DATA FOR PROCESSING:
--*--

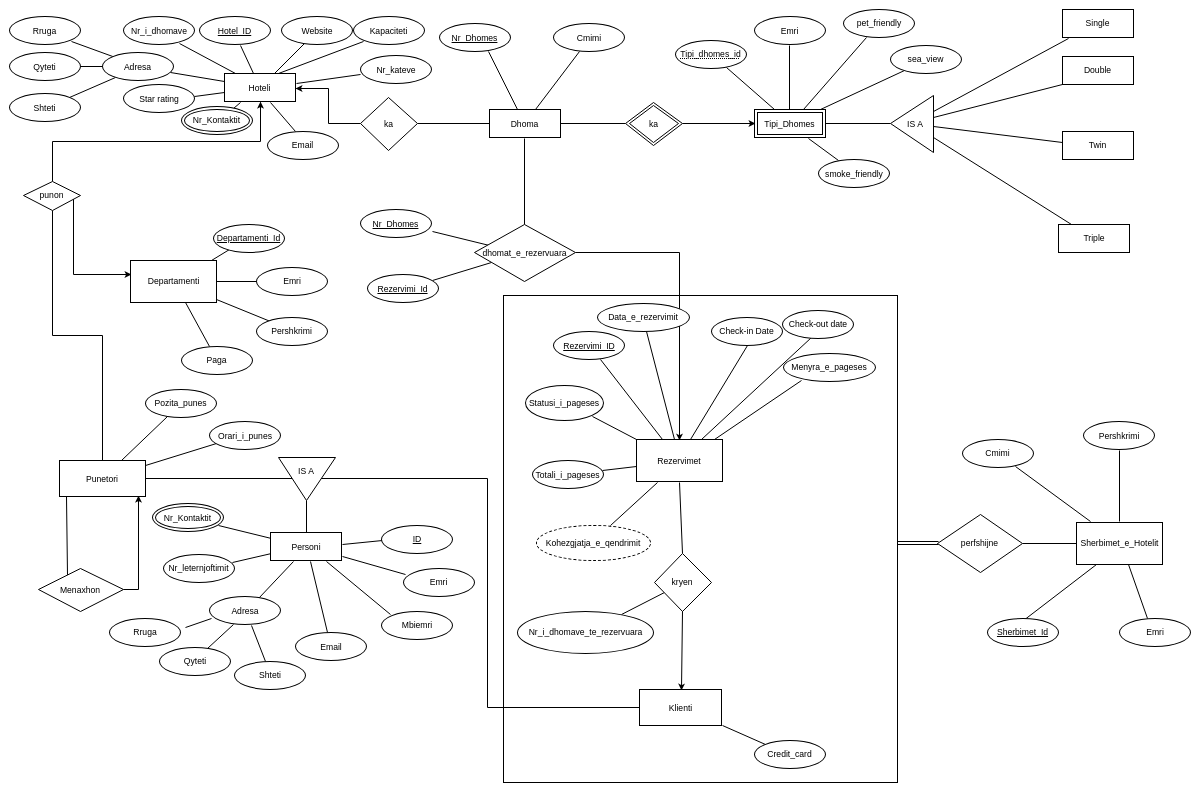
<!DOCTYPE html>
<html lang="sq">
<head>
<meta charset="utf-8">
<title>Diagrami ER i hotelit</title>
<style>
:root { --paper: #fff; --ink: #000; }
* { box-sizing: border-box; }
html, body { margin: 0; overflow: hidden; background: var(--paper); }
.diagram {
  position: relative; width: 1200px; height: 792px; overflow: hidden;
  background: var(--paper); color: var(--ink);
  font: 8.6px/10px "Liberation Sans", Arial, sans-serif;
}
.links { position: absolute; left: 0; top: 0; fill: none; stroke: var(--ink); stroke-width: 1; }
.links .shape { fill: var(--paper); }
.links .head { fill: var(--ink); }
.attr, .entity, .relation {
  --w: 72; --h: 29;
  position: absolute;
  left: calc((var(--x) - var(--w) / 2) * 1px);
  top: calc((var(--y) - var(--h) / 2) * 1px);
  width: calc(var(--w) * 1px); height: calc(var(--h) * 1px);
  display: flex; align-items: center; justify-content: center;
  white-space: nowrap;
}
.attr, .entity { background: var(--paper); border: 1px solid var(--ink); }
.attr { border-radius: 50%; }
.entity.large { --w: 87; --h: 43; }
.entity.medium { --w: 87; --h: 37; }
.derived { border-style: dashed; }
.double::after { content: ""; position: absolute; inset: 2px; border: 1px solid var(--ink); border-radius: inherit; }
.key { text-decoration: underline; }
.partial-key { text-decoration: underline dotted; }
</style>
</head>
<body>
<main class="diagram">
<svg class="links" width="1200" height="792" viewBox="0 0 1200 792" aria-hidden="true">
  <defs>
    <marker id="arrow" class="head" viewBox="0 0 8 8" refX="7" refY="4" markerWidth="7" markerHeight="7" markerUnits="userSpaceOnUse" orient="auto"><path d="M0 0 8 4 0 8 2 4Z" stroke="none"/></marker>
  </defs>
  <g transform="translate(.5 .5)">
    <rect class="aggregation" x="503" y="295" width="394" height="487"/>

    <g class="hoteli-links">
      <path d="M71 41 115 57M80 66H102M69 97 115 77M170 72 224 81M179 43 235 73M240 45 253 73M304 43 274 73M363 41 278 73M360 74 296 83M194 96 224 92M233 108 240 102M295 131 270 102"/>
    </g>
    <g class="dhoma-links">
      <path d="M488 51 517 109M579 51 535 109M417 123H489M560 123H625M524 138V224M432 231 489 245M432 280 491 262"/>
    </g>
    <g class="tipi-dhomes-links">
      <path d="M726 67 774 109M789 45V109M866 37 803 109M904 70 820 109M838 160 808 138M825 123H890M933 111 1068 38M933 117 1062 84M933 126 1062 142M933 137 1071 224"/>
    </g>
    <g class="departamenti-links">
      <path d="M229 249 211 260M256 281H216M270 321 216 299M209 346 185 302"/>
    </g>
    <g class="punetori-links">
      <path d="M167 416 121 460M216 443 145 465M52 210V335H102V460M66 496 67 575M145 478H487V707H639"/>
    </g>
    <g class="personi-links">
      <path d="M306 500V532M218 525 271 538M232 562 271 553M382 540 342 544M405 574 342 556M390 614 326 561M327 632 310 561M258 598 293 561M185 627 211 618M207 648 233 624M265 661 251 625"/>
    </g>
    <g class="rezervimet-links">
      <path d="M600 359 662 439M646 331 674 439M747 345 690 439M811 337 701 439M801 380 714 439M592 416 636 439M602 470 636 466M610 525 657 482M679 482 682 553M621 614 664 592M722 725 765 744"/>
    </g>
    <g class="sherbimet-links">
      <path d="M897 541H938M897 544H938M1022 543H1076M1015 466 1090 521M1119 450V521M1023 620 1096 564M1147 618 1128 564"/>
    </g>
    <g class="directed-links" marker-end="url(#arrow)">
      <path marker-end="url(#arrow)" d="M360 123H328V88H296"/>
      <path marker-end="url(#arrow)" d="M52 181V141H260V102"/>
      <path marker-end="url(#arrow)" d="M73 198V274H130"/>
      <path marker-end="url(#arrow)" d="M123 589H138V496"/>
      <path marker-end="url(#arrow)" d="M682 123H754"/>
      <path marker-end="url(#arrow)" d="M575 252H679V439"/>
      <path marker-end="url(#arrow)" d="M682 610 681 689"/>
    </g>
    <g class="relation-shapes">
      <polygon class="shape" points="388,97 417,123 388,150 360,123"/>
      <polygon class="shape" points="653,102 682,123 653,145 625,123"/>
      <polygon points="653,105 678,123 653,142 629,123"/>
      <polygon class="shape" points="52,181 80,195 52,210 23,195"/>
      <polygon class="shape" points="524,224 575,252 524,281 474,252"/>
      <polygon class="shape" points="80,568 123,589 80,611 38,589"/>
      <polygon class="shape" points="682,553 711,582 682,611 654,582"/>
      <polygon class="shape" points="980,514 1022,543 980,572 937,543"/>
      <polygon class="shape" points="933,95 933,152 890,123"/>
      <polygon class="shape" points="278,457 335,457 306,500"/>
    </g>
  </g>
</svg>

<section class="hoteli">
  <div class="attr" style="--x:44.5;--y:30.5">Rruga</div>
  <div class="attr" style="--x:44.5;--y:66.5">Qyteti</div>
  <div class="attr" style="--x:44.5;--y:107.5">Shteti</div>
  <div class="attr" style="--x:137.5;--y:66.5">Adresa</div>
  <div class="attr" style="--x:159;--y:30.5">Nr_i_dhomave</div>
  <div class="attr key" style="--x:234.5;--y:30.5">Hotel_ID</div>
  <div class="attr" style="--x:317;--y:30.5">Website</div>
  <div class="attr" style="--x:388.5;--y:30.5">Kapaciteti</div>
  <div class="attr" style="--x:396;--y:69.5">Nr_kateve</div>
  <div class="attr" style="--x:159;--y:98.5">Star rating</div>
  <div class="attr double" style="--x:216.5;--y:120">Nr_Kontaktit</div>
  <div class="attr" style="--x:302.5;--y:145">Email</div>
  <div class="entity" style="--x:259.5;--y:87.5">Hoteli</div>
</section>

<section class="dhoma">
  <div class="attr key" style="--x:474.5;--y:37.5">Nr_Dhomes</div>
  <div class="attr" style="--x:589;--y:37.5">Cmimi</div>
  <div class="entity" style="--x:524.5;--y:123.5">Dhoma</div>
  <div class="relation" style="--x:388.5;--y:123.5">ka</div>
  <div class="relation" style="--x:653.5;--y:123.5">ka</div>
  <div class="relation" style="--x:524.5;--y:252.5">dhomat_e_rezervuara</div>
  <div class="attr key" style="--x:395.5;--y:223.5">Nr_Dhomes</div>
  <div class="attr key" style="--x:402.5;--y:288.5">Rezervimi_Id</div>
</section>

<section class="tipi-dhomes">
  <div class="attr partial-key" style="--x:710.5;--y:54">Tipi_dhomes_id</div>
  <div class="attr" style="--x:789.5;--y:30.5">Emri</div>
  <div class="attr" style="--x:879;--y:23">pet_friendly</div>
  <div class="attr" style="--x:925.5;--y:59">sea_view</div>
  <div class="attr" style="--x:854;--y:173.5">smoke_friendly</div>
  <div class="entity double" style="--x:789.5;--y:123.5">Tipi_Dhomes</div>
  <div class="relation" style="--x:915;--y:123.5">IS A</div>
  <div class="entity" style="--x:1097.5;--y:23">Single</div>
  <div class="entity" style="--x:1097.5;--y:70">Double</div>
  <div class="entity" style="--x:1097.5;--y:145">Twin</div>
  <div class="entity" style="--x:1094;--y:238">Triple</div>
</section>

<section class="departamenti">
  <div class="relation" style="--x:51.5;--y:195">punon</div>
  <div class="attr key" style="--x:248.5;--y:238">Departamenti_Id</div>
  <div class="attr" style="--x:292;--y:281">Emri</div>
  <div class="attr" style="--x:291.5;--y:331">Pershkrimi</div>
  <div class="attr" style="--x:216.5;--y:360">Paga</div>
  <div class="entity large" style="--x:173.5;--y:281">Departamenti</div>
</section>

<section class="punetori">
  <div class="attr" style="--x:180.5;--y:403">Pozita_punes</div>
  <div class="attr" style="--x:245;--y:435.5">Orari_i_punes</div>
  <div class="entity medium" style="--x:102;--y:478.5">Punetori</div>
  <div class="relation" style="--x:80;--y:589.5">Menaxhon</div>
</section>

<section class="personi">
  <div class="relation" style="--x:306;--y:471">IS A</div>
  <div class="attr double" style="--x:187.5;--y:517.5">Nr_Kontaktit</div>
  <div class="attr" style="--x:198.5;--y:568">Nr_leternjoftimit</div>
  <div class="attr key" style="--x:417;--y:539">ID</div>
  <div class="attr" style="--x:438.5;--y:582">Emri</div>
  <div class="attr" style="--x:417;--y:625">Mbiemri</div>
  <div class="attr" style="--x:331;--y:646.5">Email</div>
  <div class="attr" style="--x:245;--y:610.5">Adresa</div>
  <div class="attr" style="--x:145;--y:632">Rruga</div>
  <div class="attr" style="--x:195;--y:661">Qyteti</div>
  <div class="attr" style="--x:270;--y:675">Shteti</div>
  <div class="entity" style="--x:306;--y:546.5">Personi</div>
</section>

<section class="rezervimet">
  <div class="attr" style="--w:93;--x:643;--y:317">Data_e_rezervimit</div>
  <div class="attr key" style="--x:589;--y:345.5">Rezervimi_ID</div>
  <div class="attr" style="--x:746.5;--y:331">Check-in Date</div>
  <div class="attr" style="--x:818;--y:324">Check-out date</div>
  <div class="attr" style="--w:93;--x:829;--y:367">Menyra_e_pageses</div>
  <div class="attr" style="--w:79;--h:36;--x:564;--y:403">Statusi_i_pageses</div>
  <div class="attr" style="--x:567.5;--y:474.5">Totali_i_pageses</div>
  <div class="attr derived" style="--w:115;--h:36;--x:593;--y:543">Kohezgjatja_e_qendrimit</div>
  <div class="entity large" style="--x:679;--y:460.5">Rezervimet</div>
  <div class="relation" style="--x:682;--y:582">kryen</div>
  <div class="attr" style="--w:137;--h:43;--x:585.5;--y:632">Nr_i_dhomave_te_rezervuara</div>
</section>

<section class="klienti">
  <div class="entity medium" style="--w:83;--x:680.5;--y:707.5">Klienti</div>
  <div class="attr" style="--x:789.5;--y:754">Credit_card</div>
</section>

<section class="sherbimet">
  <div class="relation" style="--x:979.5;--y:543">perfshijne</div>
  <div class="attr" style="--x:997.5;--y:453">Cmimi</div>
  <div class="attr" style="--x:1119;--y:435.5">Pershkrimi</div>
  <div class="attr key" style="--x:1022.5;--y:632">Sherbimet_Id</div>
  <div class="attr" style="--x:1155;--y:632">Emri</div>
  <div class="entity large" style="--x:1119.5;--y:543">Sherbimet_e_Hotelit</div>
</section>
</main>
</body>
</html>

--*--

TASK ITEM:
All lines in the records that contain "points" are to be copied and returned.

SOLVED PROBLEM:
      <polygon class="shape" points="388,97 417,123 388,150 360,123"/>
      <polygon class="shape" points="653,102 682,123 653,145 625,123"/>
      <polygon points="653,105 678,123 653,142 629,123"/>
      <polygon class="shape" points="52,181 80,195 52,210 23,195"/>
      <polygon class="shape" points="524,224 575,252 524,281 474,252"/>
      <polygon class="shape" points="80,568 123,589 80,611 38,589"/>
      <polygon class="shape" points="682,553 711,582 682,611 654,582"/>
      <polygon class="shape" points="980,514 1022,543 980,572 937,543"/>
      <polygon class="shape" points="933,95 933,152 890,123"/>
      <polygon class="shape" points="278,457 335,457 306,500"/>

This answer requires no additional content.